Data for analysis section start

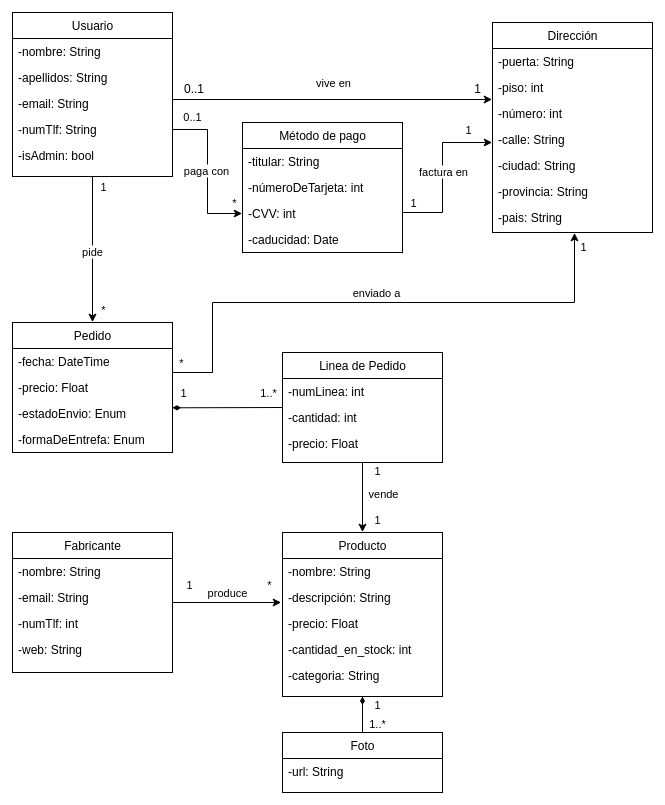
<!DOCTYPE html>
<html lang="es">
<head>
<meta charset="utf-8">
<title>Diagrama de clases</title>
<style>
:root { --ink: #000; --paper: #fff; }
* { box-sizing: border-box; margin: 0; padding: 0; }
html, body { width: 665px; height: 805px; overflow: hidden; background: var(--paper); }
.diagram { position: relative; width: 665px; height: 805px; overflow: hidden; color: var(--ink); font: 12px/26px "Liberation Sans", Arial, sans-serif; }
.connections { position: absolute; left: 0; top: 0; }
.connections .line { fill: none; stroke: var(--ink); stroke-width: 1; }
.connections .tip { fill: var(--ink); stroke: var(--ink); stroke-width: 1; }
.class { position: absolute; left: var(--x); top: var(--y); width: 161px; height: var(--h); border: 1px solid var(--ink); background: var(--paper); white-space: nowrap; }
.class h2 { height: 26px; border-bottom: 1px solid var(--ink); font-size: 12px; font-weight: 400; text-align: center; }
.class ul { list-style: none; padding-left: 5px; }
.class li { height: 26px; }
.label { position: absolute; left: var(--x); top: var(--y); transform: translate(-50%, -50%); background: var(--paper); font-size: 11px; line-height: 13px; white-space: nowrap; }
.label.large { font-size: 12px; }
</style>
</head>
<body>
<main class="diagram">
  <svg class="connections" width="665" height="805" viewBox="0 0 665 805" aria-hidden="true">
    <defs>
      <marker id="arrow" viewBox="-9 -5 11 10" markerWidth="11" markerHeight="10" refX="0" refY="0" orient="auto" markerUnits="userSpaceOnUse">
        <path class="tip" d="M0 0L-7 3.5L-5 0L-7 -3.5Z"/>
      </marker>
      <marker id="composition" viewBox="-1 -4 10 8" markerWidth="10" markerHeight="8" refX="0" refY="0" orient="auto" markerUnits="userSpaceOnUse">
        <path class="tip" d="M0.5 0L4 -2L7 0L4 2Z"/>
      </marker>
    </defs>
    <g class="line">
      <path marker-end="url(#arrow)" d="M172 99.5H491"/>
      <path marker-end="url(#arrow)" d="M172 129.5H207.5V213.5H241"/>
      <path marker-end="url(#arrow)" d="M402 212.5H442.5V142.5H491"/>
      <path marker-end="url(#arrow)" d="M92.5 176V321"/>
      <path marker-end="url(#arrow)" d="M172 372.5H212.5V302.5H574.5V234"/>
      <path marker-start="url(#composition)" d="M173 407.8L283 407.5"/>
      <path marker-end="url(#arrow)" d="M362.5 462V531"/>
      <path marker-end="url(#arrow)" d="M172 602.5H280"/>
      <path marker-start="url(#composition)" d="M362.5 697V733"/>
    </g>
  </svg>

  <section class="class" style="--x:12px;--y:12px;--h:165px">
    <h2>Usuario</h2>
    <ul><li>-nombre: String</li><li>-apellidos: String</li><li>-email: String</li><li>-numTlf: String</li><li>-isAdmin: bool</li></ul>
  </section>
  <section class="class" style="--x:492px;--y:22px;--h:211px">
    <h2>Dirección</h2>
    <ul><li>-puerta: String</li><li>-piso: int</li><li>-número: int</li><li>-calle: String</li><li>-ciudad: String</li><li>-provincia: String</li><li>-pais: String</li></ul>
  </section>
  <section class="class" style="--x:242px;--y:122px;--h:131px">
    <h2>Método de pago</h2>
    <ul><li>-titular: String</li><li>-númeroDeTarjeta: int</li><li>-CVV: int</li><li>-caducidad: Date</li></ul>
  </section>
  <section class="class" style="--x:12px;--y:322px;--h:131px">
    <h2>Pedido</h2>
    <ul><li>-fecha: DateTime</li><li>-precio: Float</li><li>-estadoEnvio: Enum</li><li>-formaDeEntrefa: Enum</li></ul>
  </section>
  <section class="class" style="--x:282px;--y:352px;--h:111px">
    <h2>Linea de Pedido</h2>
    <ul><li>-numLinea: int</li><li>-cantidad: int</li><li>-precio: Float</li></ul>
  </section>
  <section class="class" style="--x:12px;--y:532px;--h:141px">
    <h2>Fabricante</h2>
    <ul><li>-nombre: String</li><li>-email: String</li><li>-numTlf: int</li><li>-web: String</li></ul>
  </section>
  <section class="class" style="--x:282px;--y:532px;--h:165px">
    <h2>Producto</h2>
    <ul><li>-nombre: String</li><li>-descripción: String</li><li>-precio: Float</li><li>-cantidad_en_stock: int</li><li>-categoria: String</li></ul>
  </section>
  <section class="class" style="--x:282px;--y:732px;--h:61px">
    <h2>Foto</h2>
    <ul><li>-url: String</li></ul>
  </section>

  <span class="label large" style="--x:194px;--y:89px">0..1</span>
  <span class="label" style="--x:333.5px;--y:83px">vive en</span>
  <span class="label large" style="--x:477.5px;--y:89px">1</span>

  <span class="label" style="--x:192.5px;--y:117px">0..1</span>
  <span class="label" style="--x:206.5px;--y:171px">paga con</span>
  <span class="label" style="--x:234.5px;--y:203px">*</span>

  <span class="label" style="--x:413.5px;--y:203px">1</span>
  <span class="label" style="--x:443.5px;--y:172px">factura en</span>
  <span class="label" style="--x:468.5px;--y:130px">1</span>

  <span class="label" style="--x:103.5px;--y:187px">1</span>
  <span class="label" style="--x:92.5px;--y:252px">pide</span>
  <span class="label" style="--x:103.5px;--y:310px">*</span>

  <span class="label" style="--x:181.5px;--y:363px">*</span>
  <span class="label" style="--x:376.5px;--y:293px">enviado a</span>
  <span class="label" style="--x:583.5px;--y:247px">1</span>

  <span class="label" style="--x:183.5px;--y:393px">1</span>
  <span class="label" style="--x:268.5px;--y:393px">1..*</span>

  <span class="label" style="--x:377.5px;--y:471px">1</span>
  <span class="label" style="--x:383.5px;--y:494px">vende</span>
  <span class="label" style="--x:377.5px;--y:520px">1</span>

  <span class="label" style="--x:189.5px;--y:585px">1</span>
  <span class="label" style="--x:227.5px;--y:593px">produce</span>
  <span class="label" style="--x:269.5px;--y:585px">*</span>

  <span class="label" style="--x:377.5px;--y:705px">1</span>
  <span class="label" style="--x:377.5px;--y:724px">1..*</span>
</main>
</body>
</html>
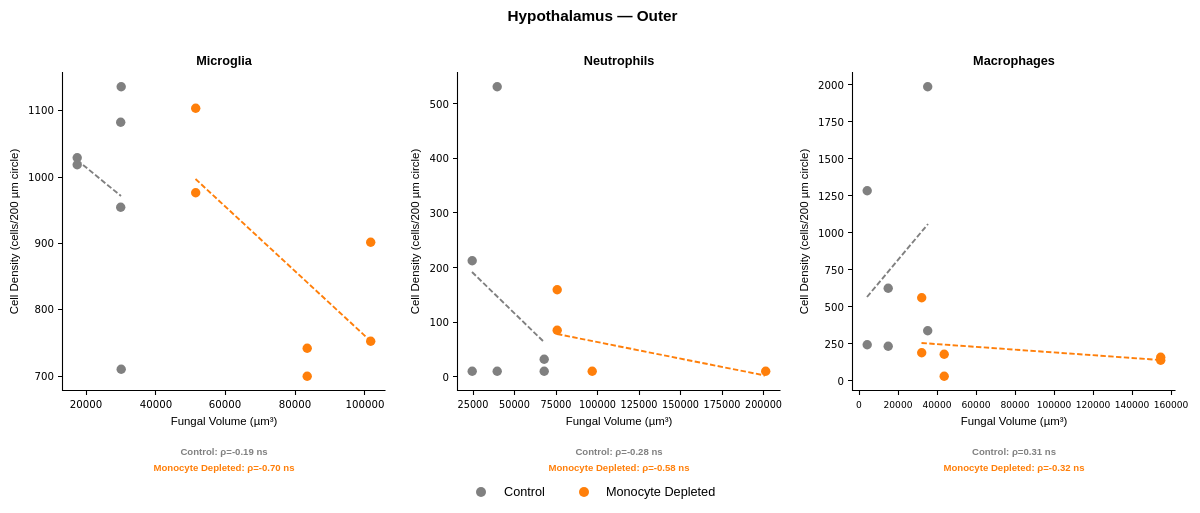
<!DOCTYPE html>
<html lang="en">
<head>
<meta charset="utf-8">
<title>Hypothalamus — Outer</title>
<style>
:root { --control: #808080; --depleted: #ff7f0a; --ink: #000; --paper: #fff; }
* { box-sizing: border-box; margin: 0; padding: 0; }
html, body { width: 1200px; height: 513px; overflow: hidden; background: var(--paper); }
body { color: var(--ink); font-family: "Liberation Sans", Arial, sans-serif; }
.figure { display: grid; grid-template-rows: 50px 424px 39px; width: 1200px; height: 513px; }
h1 { padding: 7px 15px 0 0; font-size: 15.3px; line-height: 18px; text-align: center; }
.panels { display: grid; grid-template-columns: 395px 395px 410px; }
.panel { display: flex; flex-direction: column; }
.panel > h2, .panel > p { width: 448px; margin-right: -53px; text-align: center; white-space: nowrap; }
h2 { height: 20px; font-size: 12.7px; line-height: 22px; }
.plot { display: block; width: 100%; height: 342px; overflow: visible; }
.x-title { height: 31px; font-size: 11.4px; line-height: 19px; }
.stat { height: 16px; font-size: 9.6px; font-weight: bold; line-height: 17px; }
.control { color: var(--control); }
.depleted { color: var(--depleted); }
.legend { display: flex; align-items: flex-start; gap: 34px; padding: 9px 0 0 476px; list-style: none; font-size: 12.7px; line-height: 18px; }
.legend li { display: flex; align-items: center; gap: 18px; white-space: nowrap; }
.legend li + li { gap: 17px; }
.swatch { width: 10px; height: 10px; border-radius: 50%; background: currentColor; }
.legend b { font-weight: normal; color: var(--ink); }
.axes { fill: none; stroke: var(--ink); stroke-width: 1.1; }
.ticks { font: 10.2px "DejaVu Sans", sans-serif; }
.x-ticks { text-anchor: middle; }
.x-ticks.close { font-size: 9.7px; }
.x-ticks.dense { font-size: 9.1px; }
.y-ticks { text-anchor: end; }
.y-title { font: 11.4px "Liberation Sans", Arial, sans-serif; text-anchor: middle; }
.points.control { fill: var(--control); }
.points.depleted { fill: var(--depleted); }
.trend { fill: none; stroke: currentColor; stroke-width: 1.9; stroke-dasharray: 5.4 2.4; }
</style>
</head>
<body>
<main class="figure">
  <h1>Hypothalamus — Outer</h1>
  <div class="panels">
    <section class="panel">
      <h2>Microglia</h2>
      <svg class="plot" viewBox="0 70 395 342" role="img" aria-label="Microglia density against fungal volume">
        <defs><circle id="dot" cx="0.2" cy="0.3" r="4.7"/></defs>
        <path class="axes" d="M62.5 72V390.5H385.5M58 110.5h4M58 177.5h4M58 243.5h4M58 309.5h4M58 376.5h4M86.5 391v4M155.5 391v4M225.5 391v4M295.5 391v4M364.5 391v4"/>
        <g class="ticks y-ticks">
          <text x="54" y="114">1100</text><text x="54" y="181">1000</text><text x="54" y="247">900</text><text x="54" y="313">800</text><text x="54" y="380">700</text>
        </g>
        <g class="ticks x-ticks">
          <text x="86" y="408">20000</text><text x="156" y="408">40000</text><text x="225" y="408">60000</text><text x="295" y="408">80000</text><text x="365" y="408">100000</text>
        </g>
        <text class="y-title" transform="translate(18 231.5) rotate(-90)">Cell Density (cells/200 µm circle)</text>
        <path class="trend control" d="M77 160L121 196"/>
        <path class="trend depleted" d="M195.5 179L370.5 341"/>
        <g class="points control">
          <use href="#dot" x="77" y="157.5"/><use href="#dot" x="77" y="164.5"/><use href="#dot" x="121" y="86.5"/><use href="#dot" x="120.5" y="122"/><use href="#dot" x="120.5" y="207"/><use href="#dot" x="121" y="369"/>
        </g>
        <g class="points depleted">
          <use href="#dot" x="195.5" y="108"/><use href="#dot" x="195.5" y="192.5"/><use href="#dot" x="370.5" y="242"/><use href="#dot" x="370.5" y="341"/><use href="#dot" x="307" y="348"/><use href="#dot" x="307" y="376"/>
        </g>
      </svg>
      <p class="x-title">Fungal Volume (µm³)</p>
      <p class="stat control">Control: ρ=-0.19 ns</p>
      <p class="stat depleted">Monocyte Depleted: ρ=-0.70 ns</p>
    </section>

    <section class="panel">
      <h2>Neutrophils</h2>
      <svg class="plot" viewBox="0 70 395 342" role="img" aria-label="Neutrophil density against fungal volume">
        <path class="axes" d="M62.5 72V390.5H385.5M58 103.5h4M58 158.5h4M58 212.5h4M58 267.5h4M58 322.5h4M58 376.5h4M78.5 391v4M119.5 391v4M161.5 391v4M202.5 391v4M244.5 391v4M285.5 391v4M327.5 391v4M368.5 391v4"/>
        <g class="ticks y-ticks">
          <text x="54" y="107.5">500</text><text x="54" y="162">400</text><text x="54" y="216.5">300</text><text x="54" y="271.5">200</text><text x="54" y="326">100</text><text x="54" y="380.5">0</text>
        </g>
        <g class="ticks x-ticks close">
          <text x="78" y="408">25000</text><text x="119.5" y="408">50000</text><text x="161" y="408">75000</text><text x="202.5" y="408">100000</text><text x="244" y="408">125000</text><text x="285.5" y="408">150000</text><text x="327" y="408">175000</text><text x="368.5" y="408">200000</text>
        </g>
        <text class="y-title" transform="translate(24 231.5) rotate(-90)">Cell Density (cells/200 µm circle)</text>
        <path class="trend control" d="M77 272L149 342"/>
        <path class="trend depleted" d="M162 334L370 375.5"/>
        <g class="points control">
          <use href="#dot" x="102" y="86.5"/><use href="#dot" x="77" y="260.5"/><use href="#dot" x="77" y="371"/><use href="#dot" x="102" y="371"/><use href="#dot" x="149" y="359"/><use href="#dot" x="149" y="371"/>
        </g>
        <g class="points depleted">
          <use href="#dot" x="162" y="289.5"/><use href="#dot" x="162" y="330"/><use href="#dot" x="197" y="371"/><use href="#dot" x="370.5" y="371"/>
        </g>
      </svg>
      <p class="x-title">Fungal Volume (µm³)</p>
      <p class="stat control">Control: ρ=-0.28 ns</p>
      <p class="stat depleted">Monocyte Depleted: ρ=-0.58 ns</p>
    </section>

    <section class="panel">
      <h2>Macrophages</h2>
      <svg class="plot" viewBox="0 70 410 342" role="img" aria-label="Macrophage density against fungal volume">
        <path class="axes" d="M62.5 72V390.5H385.5M58 84.5h4M58 121.5h4M58 158.5h4M58 195.5h4M58 232.5h4M58 269.5h4M58 306.5h4M58 343.5h4M58 380.5h4M69.5 391v4M108.5 391v4M147.5 391v4M186.5 391v4M225.5 391v4M264.5 391v4M303.5 391v4M342.5 391v4M381.5 391v4"/>
        <g class="ticks y-ticks">
          <text x="54" y="88.5">2000</text><text x="54" y="125.5">1750</text><text x="54" y="162.5">1500</text><text x="54" y="199.5">1250</text><text x="54" y="236.5">1000</text><text x="54" y="273.5">750</text><text x="54" y="310.5">500</text><text x="54" y="347.5">250</text><text x="54" y="384.5">0</text>
        </g>
        <g class="ticks x-ticks dense">
          <text x="69" y="408">0</text><text x="108" y="408">20000</text><text x="147" y="408">40000</text><text x="186" y="408">60000</text><text x="225" y="408">80000</text><text x="264" y="408">100000</text><text x="303" y="408">120000</text><text x="342" y="408">140000</text><text x="381" y="408">160000</text>
        </g>
        <text class="y-title" transform="translate(18 231.5) rotate(-90)">Cell Density (cells/200 µm circle)</text>
        <path class="trend control" d="M77 297L138 224"/>
        <path class="trend depleted" d="M131.5 343L370.5 360"/>
        <g class="points control">
          <use href="#dot" x="137.5" y="86.5"/><use href="#dot" x="77" y="190.5"/><use href="#dot" x="98" y="288"/><use href="#dot" x="137.5" y="330.5"/><use href="#dot" x="77" y="344.5"/><use href="#dot" x="98" y="346"/>
        </g>
        <g class="points depleted">
          <use href="#dot" x="131.5" y="297.5"/><use href="#dot" x="131.5" y="352.5"/><use href="#dot" x="154" y="354"/><use href="#dot" x="154" y="376"/><use href="#dot" x="370.5" y="357"/><use href="#dot" x="370.5" y="360"/>
        </g>
      </svg>
      <p class="x-title">Fungal Volume (µm³)</p>
      <p class="stat control">Control: ρ=0.31 ns</p>
      <p class="stat depleted">Monocyte Depleted: ρ=-0.32 ns</p>
    </section>
  </div>
  <ul class="legend">
    <li class="control"><span class="swatch"></span><b>Control</b></li>
    <li class="depleted"><span class="swatch"></span><b>Monocyte Depleted</b></li>
  </ul>
</main>
</body>
</html>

Data for analysis section end

Above are the records. Copy every line in them holding "Float".

    <ul><li>-fecha: DateTime</li><li>-precio: Float</li><li>-estadoEnvio: Enum</li><li>-formaDeEntrefa: Enum</li></ul>
    <ul><li>-numLinea: int</li><li>-cantidad: int</li><li>-precio: Float</li></ul>
    <ul><li>-nombre: String</li><li>-descripción: String</li><li>-precio: Float</li><li>-cantidad_en_stock: int</li><li>-categoria: String</li></ul>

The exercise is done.